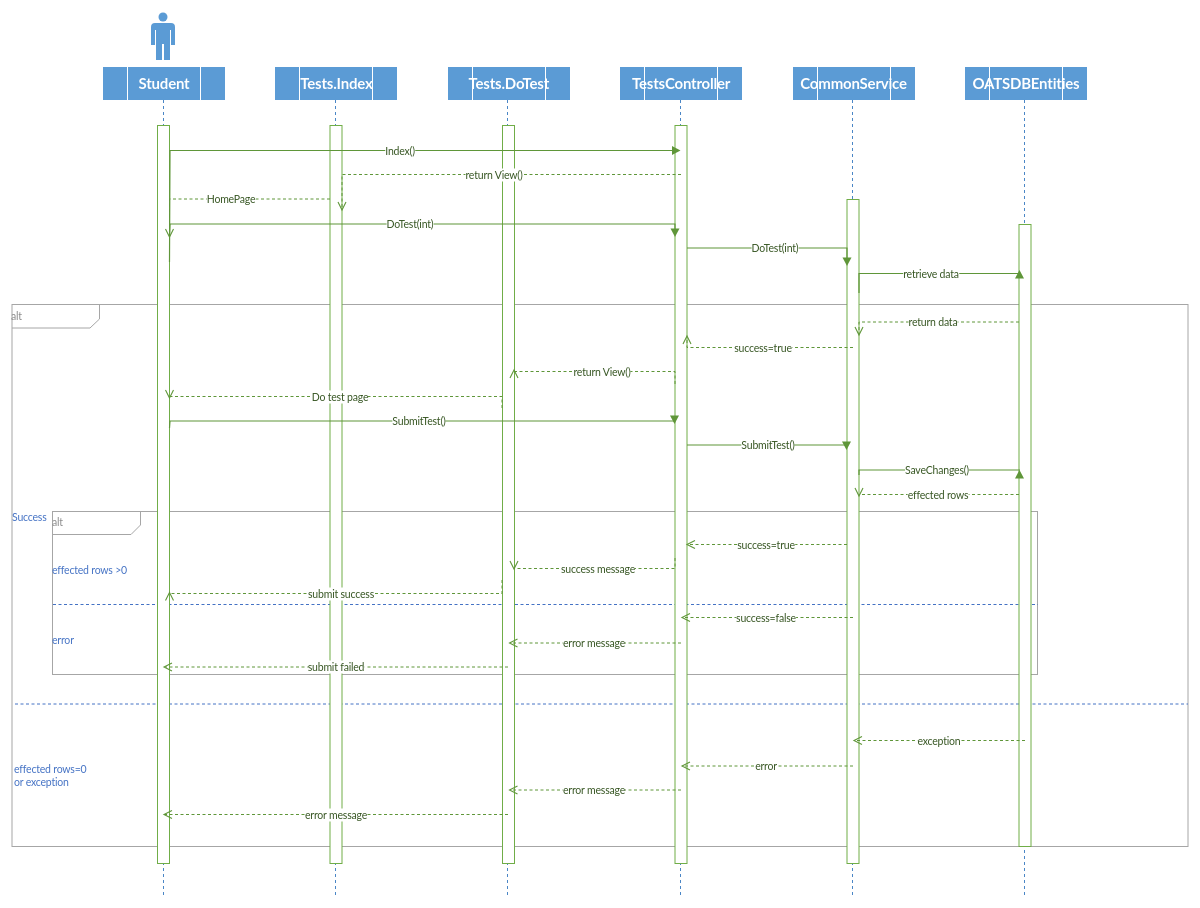
<!DOCTYPE html>
<html lang="en">
<head>
<meta charset="utf-8">
<title>Student test sequence diagram</title>
<style>
:root {
  --participant: #5b9bd5;
  --lifeline: #4a86c6;
  --bar: #70ad47;
  --message: #5f9639;
  --label: #375623;
  --guard: #4472c4;
  --frame: #a6a6a6;
  --paper: #fff;
}
* { box-sizing: border-box; margin: 0; padding: 0; }
body { background: var(--paper); overflow: hidden; }
.diagram {
  position: relative; width: 1200px; height: 908px; overflow: hidden;
  background: var(--paper); font: 10.5px/13px Lato, Carlito, sans-serif; letter-spacing: -0.2px;
}
.drawing { position: absolute; inset: 0; display: block; }
.participants {
  position: absolute; left: 103px; top: 67px; width: 984px; height: 33px;
  display: flex; justify-content: space-between; list-style: none;
}
.participants li {
  position: relative; width: 122px; display: flex; align-items: center; justify-content: center;
  background: var(--participant); color: var(--paper);
  font-size: 15px; font-weight: 700; white-space: nowrap;
}
.participants li::before {
  content: ""; position: absolute; inset: 0 24px;
  border: solid var(--paper); border-width: 0 1px;
}
.participants span { position: relative; }
.message, .guard, .operator { position: absolute; white-space: nowrap; }
.message {
  left: calc(var(--x) * 1px); top: calc(var(--y) * 1px); transform: translate(-50%, -50%);
  background: var(--paper); color: var(--label);
}
.guard { color: var(--guard); }
.operator { color: #8c8c8c; }
.lifelines { stroke: var(--lifeline); stroke-dasharray: 3 3; }
.frames { fill: none; stroke: var(--frame); }
.dividers { stroke: var(--guard); stroke-dasharray: 3 2.5; }
.bars { fill: var(--paper); stroke: var(--bar); }
.calls, .returns { fill: none; stroke: var(--message); }
.calls { stroke-width: 1.2; }
.returns { stroke-dasharray: 3 2.5; }
.solid-heads { fill: var(--message); }
.open-heads { fill: none; stroke: var(--message); stroke-width: 1.1; }
</style>
</head>
<body>
<main class="diagram">
  <svg class="drawing" width="1200" height="908" viewBox="0 0 1200 908" aria-hidden="true">
    <defs>
      <path id="solid-head" d="M0 0L-4.5 -8.5H4.5Z"/>
      <path id="open-head" d="M-4 -8L0 0L4 -8"/>
    </defs>

    <g class="actor" fill="#5b9bd5">
      <circle cx="163" cy="17" r="4.5"/>
      <path d="M155 23H171Q175 23 175 27V45H171V30H170V60H164V44H162V60H156V30H155V45H151V27Q151 23 155 23Z"/>
    </g>

    <g class="lifelines">
      <path d="M163.5 100V895M335.5 100V895M507.5 100V895M680.5 100V895M852.5 100V895M1024.5 100V895"/>
    </g>

    <g class="frames">
      <rect x="12" y="304.5" width="1176" height="542"/>
      <path d="M12 328H90L99.5 319V304.5"/>
      <rect x="52.5" y="511.5" width="985" height="163"/>
      <path d="M53 534.5H131L140.5 525V511.5"/>
    </g>
    <g class="dividers">
      <path d="M53 604.5H1038M15 704H1188"/>
    </g>

    <g class="bars">
      <rect x="157.5" y="125.5" width="12" height="738"/>
      <rect x="330" y="125.5" width="12" height="738"/>
      <rect x="502.5" y="125.5" width="12" height="738"/>
      <rect x="675" y="125.5" width="12" height="738"/>
      <rect x="847" y="199.5" width="12" height="664"/>
      <rect x="1019" y="224.5" width="12" height="622"/>
    </g>

    <g class="calls">
      <path d="M169.5 262L170 150.5H675"/>
      <path d="M169.5 236L170 224H675V230"/>
      <path d="M687 248H847V260"/>
      <path d="M859 293V273.5H1020"/>
      <path d="M169.5 428L170 421H675"/>
      <path d="M687 445H847"/>
      <path d="M859 475V470H1020"/>
    </g>
    <g class="solid-heads">
      <use href="#solid-head" transform="translate(680.5 150.5) rotate(-90)"/>
      <use href="#solid-head" transform="translate(675 237)"/>
      <use href="#solid-head" transform="translate(847 266)"/>
      <use href="#solid-head" transform="translate(1019.5 270) rotate(180)"/>
      <use href="#solid-head" transform="translate(674.5 424)"/>
      <use href="#solid-head" transform="translate(846.5 450)"/>
      <use href="#solid-head" transform="translate(1019.5 470) rotate(180)"/>
    </g>

    <g class="returns">
      <path d="M681 174.5H342V209"/>
      <path d="M330 199H169.5V236"/>
      <path d="M1019 322H859V334"/>
      <path d="M853 347.5H687V337"/>
      <path d="M675 384V371.5H514"/>
      <path d="M502 408V396.5H170"/>
      <path d="M1019 494.5H859"/>
      <path d="M847 544.5H688"/>
      <path d="M675 558V568.5H514"/>
      <path d="M502 580V593.5H170"/>
      <path d="M853 617.5H682"/>
      <path d="M681 643H510"/>
      <path d="M508 667H165"/>
      <path d="M1025 740.5H854"/>
      <path d="M853 766H682"/>
      <path d="M681 790H510"/>
      <path d="M508 814.5H165"/>
    </g>
    <g class="open-heads">
      <use href="#open-head" transform="translate(342 210)"/>
      <use href="#open-head" transform="translate(169.5 237)"/>
      <use href="#open-head" transform="translate(859 335)"/>
      <use href="#open-head" transform="translate(687 336) rotate(180)"/>
      <use href="#open-head" transform="translate(514 370) rotate(180)"/>
      <use href="#open-head" transform="translate(169.5 398)"/>
      <use href="#open-head" transform="translate(859 496)"/>
      <use href="#open-head" transform="translate(687 544.5) rotate(90)"/>
      <use href="#open-head" transform="translate(514 569)"/>
      <use href="#open-head" transform="translate(169.5 592.5) rotate(180)"/>
      <use href="#open-head" transform="translate(682 617.5) rotate(90)"/>
      <use href="#open-head" transform="translate(509.5 643) rotate(90)"/>
      <use href="#open-head" transform="translate(164 667) rotate(90)"/>
      <use href="#open-head" transform="translate(854 740.5) rotate(90)"/>
      <use href="#open-head" transform="translate(682 766) rotate(90)"/>
      <use href="#open-head" transform="translate(509.5 790) rotate(90)"/>
      <use href="#open-head" transform="translate(164 814.5) rotate(90)"/>
    </g>
  </svg>

  <ul class="participants">
    <li><span>Student</span></li>
    <li><span>Tests.Index</span></li>
    <li><span>Tests.DoTest</span></li>
    <li><span>TestsController</span></li>
    <li><span>CommonService</span></li>
    <li><span>OATSDBEntities</span></li>
  </ul>

  <span class="message" style="--x:400;--y:150.5">Index()</span>
  <span class="message" style="--x:494;--y:174.5">return View()</span>
  <span class="message" style="--x:231;--y:199">HomePage</span>
  <span class="message" style="--x:410;--y:224">DoTest(int)</span>
  <span class="message" style="--x:775;--y:248">DoTest(int)</span>
  <span class="message" style="--x:931;--y:273.5">retrieve data</span>

  <span class="operator" style="left:11px;top:310px">alt</span>
  <span class="message" style="--x:933;--y:322">return data</span>
  <span class="message" style="--x:763;--y:347.5">success=true</span>
  <span class="message" style="--x:602;--y:371.5">return View()</span>
  <span class="message" style="--x:340;--y:396.5">Do test page</span>
  <span class="message" style="--x:419;--y:421">SubmitTest()</span>
  <span class="message" style="--x:768;--y:445">SubmitTest()</span>
  <span class="message" style="--x:937;--y:470">SaveChanges()</span>
  <span class="message" style="--x:938;--y:494.5">effected rows</span>
  <span class="guard" style="left:12px;top:511px">Success</span>

  <span class="operator" style="left:52px;top:516px">alt</span>
  <span class="message" style="--x:766;--y:544.5">success=true</span>
  <span class="message" style="--x:598;--y:568.5">success message</span>
  <span class="message" style="--x:341;--y:593.5">submit success</span>
  <span class="guard" style="left:52px;top:564px">effected rows &gt;0</span>
  <span class="message" style="--x:766;--y:617.5">success=false</span>
  <span class="message" style="--x:594;--y:643">error message</span>
  <span class="message" style="--x:336;--y:667">submit failed</span>
  <span class="guard" style="left:52px;top:634px">error</span>

  <span class="message" style="--x:939;--y:740.5">exception</span>
  <span class="message" style="--x:766;--y:766">error</span>
  <span class="message" style="--x:594;--y:790">error message</span>
  <span class="message" style="--x:336;--y:814.5">error message</span>
  <span class="guard" style="left:14px;top:763px">effected rows=0<br>or exception</span>
</main>
</body>
</html>
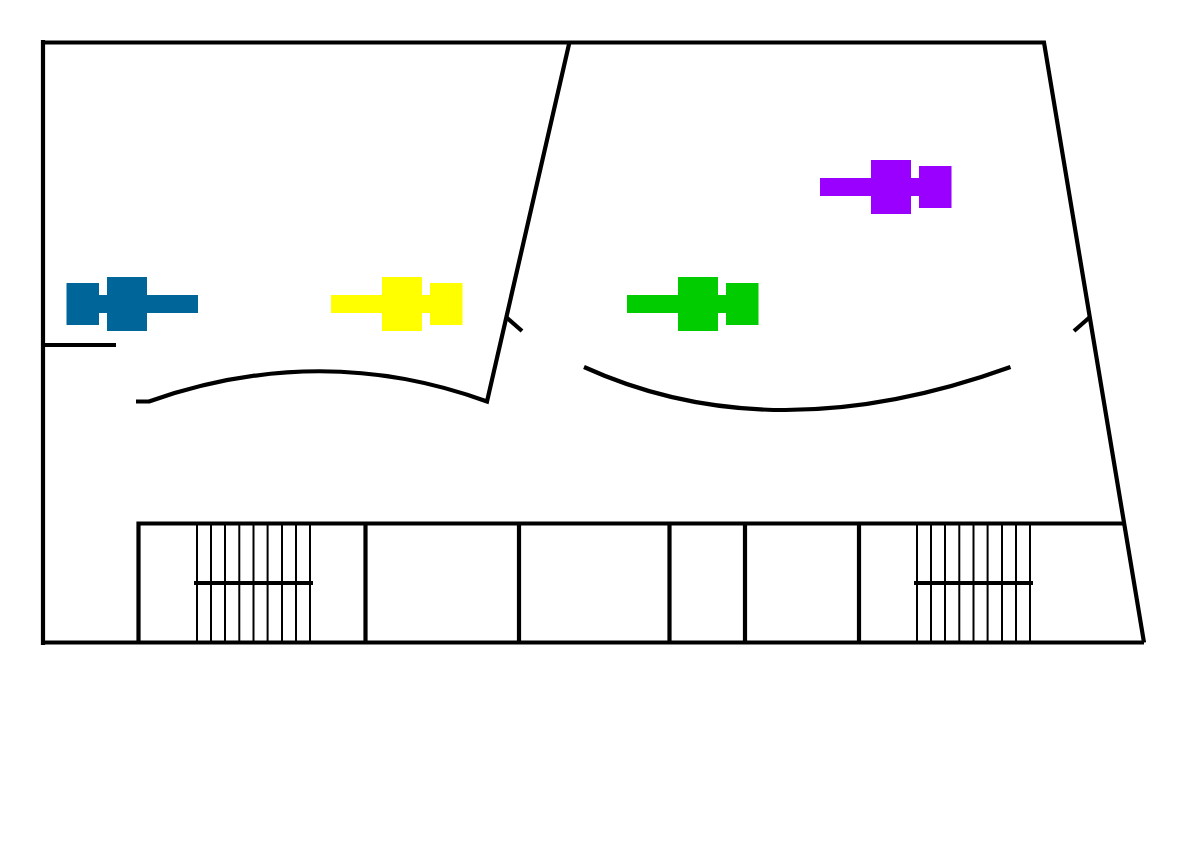
<!DOCTYPE html>
<html lang="en">
<head>
<meta charset="utf-8">
<title>Studio floor plan</title>
<style>
:root {
  --paper: #ffffff;
  --wall: #000000;
  --camera-blue: #006699;
  --camera-yellow: #ffff00;
  --camera-green: #00cc00;
  --camera-violet: #9900ff;
}
html, body { margin: 0; background: var(--paper); overflow: hidden; }
.floor-plan { display: block; width: 1200px; height: 848px; }
.walls { fill: none; stroke: var(--wall); stroke-width: 4.2; }
.steps { fill: none; stroke: var(--wall); stroke-width: 2; }
.blue { fill: var(--camera-blue); }
.yellow { fill: var(--camera-yellow); }
.green { fill: var(--camera-green); }
.violet { fill: var(--camera-violet); }
</style>
</head>
<body>
<main>
<svg class="floor-plan" viewBox="0 0 1200 848" role="img" aria-label="Floor plan with two studios, four cameras and a row of rooms with stairs">
  <defs>
    <g id="camera">
      <rect x="0" y="18" width="100" height="18"/>
      <rect x="51" y="0" width="40" height="54"/>
      <rect x="99" y="6" width="32.5" height="42"/>
    </g>
    <g id="stairs">
      <path class="steps" d="M3 0V119M17 0V119M31 0V119M45.3 0V119M59.5 0V119M73.6 0V119M88 0V119M102 0V119M116 0V119"/>
      <path class="walls" d="M0 60H119"/>
    </g>
  </defs>

  <g class="walls">
    <g id="outer-walls">
      <path d="M43 40V645"/>
      <path d="M41 42.5H1044L1144 642.5"/>
      <path d="M41 642.5H1144"/>
    </g>
    <g id="studio-partitions">
      <path d="M43 345H116"/>
      <path d="M136 401.5H149Q321 341 487 401.5L569.5 42"/>
      <path d="M584 367Q773 453 1010.5 367"/>
      <path d="M506 317L522 331"/>
      <path d="M1090 317L1074 331"/>
    </g>
    <g id="service-rooms">
      <path d="M138.5 642V523.5H1124"/>
      <path d="M365.5 523V642M519 523V642M669.5 523V642M745 523V642M859 523V642"/>
    </g>
  </g>

  <use href="#stairs" x="194" y="523"/>
  <use href="#stairs" x="914" y="523"/>

  <g id="cameras">
    <use class="blue" href="#camera" transform="translate(198 277) scale(-1 1)"/>
    <use class="yellow" href="#camera" x="331" y="277"/>
    <use class="green" href="#camera" x="627" y="277"/>
    <use class="violet" href="#camera" x="820" y="160"/>
  </g>
</svg>
</main>
</body>
</html>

■ **The task**
Find each line holding the string "error" in the listing above, then copy it.

■ **Response for this exercise**
  <span class="message" style="--x:594;--y:643">error message</span>
  <span class="guard" style="left:52px;top:634px">error</span>
  <span class="message" style="--x:766;--y:766">error</span>
  <span class="message" style="--x:594;--y:790">error message</span>
  <span class="message" style="--x:336;--y:814.5">error message</span>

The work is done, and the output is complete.